• Supplied records
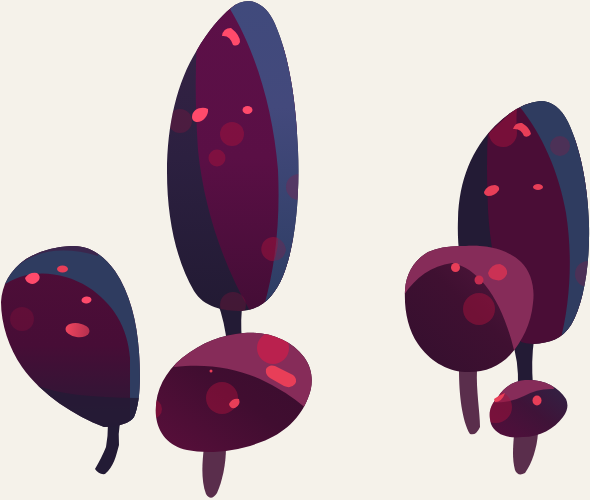
<!DOCTYPE html>
<html lang="en">
<head>
<meta charset="utf-8">
<title>Night trees</title>
<style>
:root {
  --paper: #f5f2ea;
  --ink: #231b35;
  --night: #2c2040;
  --blue: #2f3c60;
  --plum: #4a0d36;
  --rose: #862c59;
  --stalk: #5a2e4c;
  --glow: #ff4a6b;
  --ember: #e83e58;
  --spot: #a3123c;
}
html, body { margin: 0; background: var(--paper); overflow: hidden; }
svg { display: block; width: 590px; height: 500px; }
.paper { fill: var(--paper); }
.ink { fill: var(--ink); }
.blue { fill: var(--blue); }
.plum { fill: var(--plum); }
.rose { fill: var(--rose); }
.stalk { fill: var(--stalk); }
.glow { fill: var(--glow); }
.ember { fill: var(--ember); }
.spot { fill: var(--spot); opacity: .5; }
.faint { fill: var(--spot); opacity: .25; }
</style>
</head>
<body>
<svg viewBox="0 0 590 500" role="img" aria-label="Stylised dark purple trees with glowing red spots">
  <defs>
    <linearGradient id="tall-shade" x1="0" y1="0" x2="0" y2="1">
      <stop offset="0" stop-color="#362245"/><stop offset=".5" stop-color="#2c2040"/><stop offset="1" stop-color="#221a33"/>
    </linearGradient>
    <linearGradient id="tall-body" x1="0" y1="0" x2="0" y2="1">
      <stop offset="0" stop-color="#5c1048"/><stop offset=".5" stop-color="#5a0f45"/><stop offset="1" stop-color="#430d35"/>
    </linearGradient>
    <linearGradient id="tall-rim" x1="0" y1="0" x2="0" y2="1">
      <stop offset="0" stop-color="#404a7c"/><stop offset=".35" stop-color="#43497c"/><stop offset="1" stop-color="#2d3d63"/>
    </linearGradient>
    <linearGradient id="leaf-body" x1="0" y1="0" x2="0" y2="1">
      <stop offset="0" stop-color="#500e38"/><stop offset=".55" stop-color="#470d36"/><stop offset="1" stop-color="#281a36"/>
    </linearGradient>
    <linearGradient id="cap-body" x1="1" y1="0" x2="0" y2="1">
      <stop offset="0" stop-color="#360e2d"/><stop offset=".5" stop-color="#400d30"/><stop offset="1" stop-color="#5c0f3c"/>
    </linearGradient>
    <linearGradient id="round-body" x1="0" y1="1" x2="1" y2="0">
      <stop offset="0" stop-color="#330f2e"/><stop offset=".5" stop-color="#3f1031"/><stop offset="1" stop-color="#5c1a43"/>
    </linearGradient>
    <linearGradient id="small-body" x1="0" y1="1" x2="1" y2="0">
      <stop offset="0" stop-color="#570d3c"/><stop offset=".5" stop-color="#3f1338"/><stop offset="1" stop-color="#2c2748"/>
    </linearGradient>
    <linearGradient id="bean" x1="0" y1="0" x2="1" y2="0">
      <stop offset="0" stop-color="#f0455e"/><stop offset="1" stop-color="#b52f4f"/>
    </linearGradient>
    <clipPath id="tall-crown"><path d="M249 1C260 2 269 10 275 24C289 56 296 100 298 150C300 200 295 246 283 276C274 297 262 309 242 311C222 311 204 307 194 291C176 260 167 218 167 172C167 125 177 82 197 50C208 31 220 17 231 8Q239 1 249 1Z"/></clipPath>
    <clipPath id="right-crown"><path d="M540 101C552 101 561 108 568 122C580 147 588 185 589 225C590 264 584 303 571 325C562 339 550 343 533 344C500 342 478 318 468 290C460 268 457 245 458 219C459 180 472 149 495 126Q518 103 540 101Z"/></clipPath>
    <clipPath id="leaf-crown"><path d="M71 246C88 245 103 254 115 271C130 293 137 322 139 352C141 380 140 403 134 417Q128 426 104 427C75 416 42 395 22 367C9 348 1 324 1 302C2 285 10 270 26 259Q46 247 71 246Z"/></clipPath>
    <clipPath id="cap-crown"><path d="M244 333C269 331 291 340 304 357C313 369 314 384 308 398C301 417 284 434 261 442C236 452 207 454 187 450C169 446 158 434 156 416C154 393 164 373 182 358C202 342 222 335 244 333Z"/></clipPath>
    <clipPath id="round-crown"><path d="M466 246C487 245 507 249 521 262C531 272 535 287 533 303C531 324 522 342 510 355C499 367 483 373 465 372C446 371 429 360 418 344C408 329 404 310 405 290C406 274 414 260 428 252Q443 245 466 246Z"/></clipPath>
    <clipPath id="small-crown"><path d="M525 380C543 379 558 386 566 399Q570 408 563 417C554 429 540 437 523 437C507 439 495 434 491 424C488 413 490 405 498 397C504 387 513 381 525 380Z"/></clipPath>
  </defs>

  <rect class="paper" width="590" height="500"/>

  <g id="tall-tree">
    <path class="ink" d="M217 301L243 301Q240 318 242 342L227 345Q225 322 217 301Z"/>
    <g clip-path="url(#tall-crown)">
      <rect x="160" width="145" height="315" fill="url(#tall-shade)"/>
      <path fill="url(#tall-body)" d="M197 40L231 0L300 60L290 315L250 311C224 266 204 210 198 150Q194 90 197 40Z"/>
      <path fill="url(#tall-rim)" d="M230 9C255 50 273 108 278 170C280 215 277 260 264 306L305 306L305 0L240 0Z"/>
      <circle class="faint" cx="180" cy="121" r="12"/>
      <circle class="faint" cx="299" cy="187" r="13"/>
      <circle class="spot" cx="232" cy="134" r="12"/>
      <circle class="spot" cx="217" cy="158" r="8.5"/>
      <path class="spot" d="M278 238A12 12 0 1 0 274 261Q278 250 278 238Z"/>
      <path class="faint" d="M278 238Q285 242 286 250Q284 260 274 261Z"/>
      <circle class="faint" cx="233" cy="305" r="13"/>
    </g>
    <path class="glow" d="M222 36Q223 28 231 28Q240 35 240 42Q238 47 233 45Q230 35 222 36Z"/>
    <path class="glow" d="M192 117C192 109 202 106 208 109C209 116 202 123 196 122Q192 121 192 117Z"/>
    <ellipse class="glow" cx="247.500" cy="110" rx="5" ry="4"/>
  </g>

  <g id="leaf-tree">
    <path class="ink" d="M108 423L120 422Q118 434 119 445C116 456 114 466 105 474Q99 475 95 469Q102 457 106 447Q108 436 108 423Z"/>
    <g clip-path="url(#leaf-crown)">
      <rect y="240" width="145" height="190" fill="url(#leaf-body)"/>
      <path class="blue" d="M0 288C25 268 60 270 88 287C113 303 128 328 130 358L130 430L145 430L145 240L0 240Z"/>
      <path class="plum" d="M20 264Q50 242 98 256L96 244L30 244Z" opacity=".45"/>
      <path class="ink" d="M36 385Q66 398 142 398L142 430L90 430Z" opacity=".8"/>
      <circle class="faint" cx="22" cy="319" r="12"/>
    </g>
    <path class="glow" d="M25 278Q29 272 37 273Q41 276 39 280Q34 286 29 283Q26 282 25 278Z"/>
    <ellipse class="ember" cx="62.500" cy="269" rx="5.500" ry="3.500"/>
    <ellipse class="glow" cx="86.500" cy="300" rx="5" ry="3.500" transform="rotate(-8 86 300)"/>
    <ellipse cx="77.500" cy="330" rx="12" ry="7" fill="url(#bean)" transform="rotate(8 77 330)"/>
  </g>

  <g id="cap-mushroom">
    <path class="stalk" d="M204 447L226 447C226 465 222 482 217 493Q211 502 206 494C201 480 202 464 204 447Z"/>
    <g clip-path="url(#cap-crown)">
      <rect x="150" y="328" width="170" height="130" fill="url(#cap-body)"/>
      <path class="rose" d="M174 367C207 363 235 368 260 379Q286 391 307 409L320 390L320 328L190 328Z"/>
      <circle cx="273" cy="348" r="16" fill="#c71f4b" opacity=".8"/>
      <circle class="spot" cx="222" cy="398" r="16"/>
      <circle class="spot" cx="152" cy="409" r="10"/>
    </g>
    <path class="ember" d="M266 369Q269 364 275 366L293 375Q298 379 295 384Q291 389 284 386L270 378Q265 375 266 369Z"/>
    <path class="ember" d="M229 404Q232 398 239 399Q241 405 235 408Q230 409 229 404Z"/>
    <circle class="ember" cx="211" cy="371" r="1.500"/>
  </g>

  <g id="right-tree">
    <path class="ink" d="M511 338L534 340Q531 360 533 386L518 388Q519 360 511 338Z"/>
    <g clip-path="url(#right-crown)">
      <rect class="ink" x="450" y="95" width="140" height="255"/>
      <path class="plum" d="M488 130L520 95L590 150L580 350L525 350C505 310 491 265 488 210Q486 165 488 130Z"/>
      <path class="blue" d="M519 106C542 134 559 172 566 213C573 258 570 304 560 342L590 342L590 95L530 95Z"/>
      <path class="spot" d="M489 133A14 14 0 1 0 517 133Q516 120 517 107Z"/>
      <circle class="faint" cx="560" cy="146" r="10"/>
      <circle class="faint" cx="588" cy="274" r="13"/>
    </g>
    <path class="ember" d="M513 129Q515 122 522 123Q530 128 531 134Q528 138 524 136Q521 128 513 129Z"/>
    <path class="ember" d="M484 192Q487 185 495 185Q500 186 499 190Q495 196 488 196Q484 195 484 192Z"/>
    <ellipse class="ember" cx="538" cy="187" rx="5" ry="3"/>
  </g>

  <g id="round-mushroom">
    <path class="stalk" d="M459 370L477 370C476 390 480 412 480 427Q476 436 470 434C462 421 459 394 459 370Z"/>
    <g clip-path="url(#round-crown)">
      <rect x="400" y="240" width="140" height="135" fill="url(#round-body)"/>
      <path class="rose" d="M400 302C411 281 429 266 452 263C479 268 502 300 514 350L540 350L540 240L400 240Z"/>
      <circle class="spot" cx="479" cy="309" r="16"/>
    </g>
    <circle class="ember" cx="455.500" cy="267.500" r="4.500"/>
    <circle cx="479" cy="280" r="4.500" fill="#c42c50"/>
    <path fill="#cb3154" d="M488 273Q491 264 500 264Q508 267 507 274Q503 282 496 280Q489 279 488 273Z"/>
  </g>

  <g id="small-mushroom">
    <path class="stalk" d="M514 435L538 433C537 448 532 463 525 473Q518 477 515 470C512 459 513 447 514 435Z"/>
    <g clip-path="url(#small-crown)">
      <rect x="485" y="375" width="88" height="66" fill="url(#small-body)"/>
      <path class="rose" d="M490 402Q508 404 524 396Q538 388 554 389L550 375L495 375Z"/>
      <circle class="spot" cx="496" cy="407" r="16"/>
    </g>
    <path class="ember" d="M494 399Q500 395 505 393Q502 402 495 402Z"/>
    <ellipse class="ember" cx="537" cy="400.500" rx="4.500" ry="5"/>
  </g>
</svg>
</body>
</html>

• Task item
Search the listing above for the word "rect", and copy every line that has it.

• Answer to the exercise
  <rect class="paper" width="590" height="500"/>
      <rect x="160" width="145" height="315" fill="url(#tall-shade)"/>
      <rect y="240" width="145" height="190" fill="url(#leaf-body)"/>
      <rect x="150" y="328" width="170" height="130" fill="url(#cap-body)"/>
      <rect class="ink" x="450" y="95" width="140" height="255"/>
      <rect x="400" y="240" width="140" height="135" fill="url(#round-body)"/>
      <rect x="485" y="375" width="88" height="66" fill="url(#small-body)"/>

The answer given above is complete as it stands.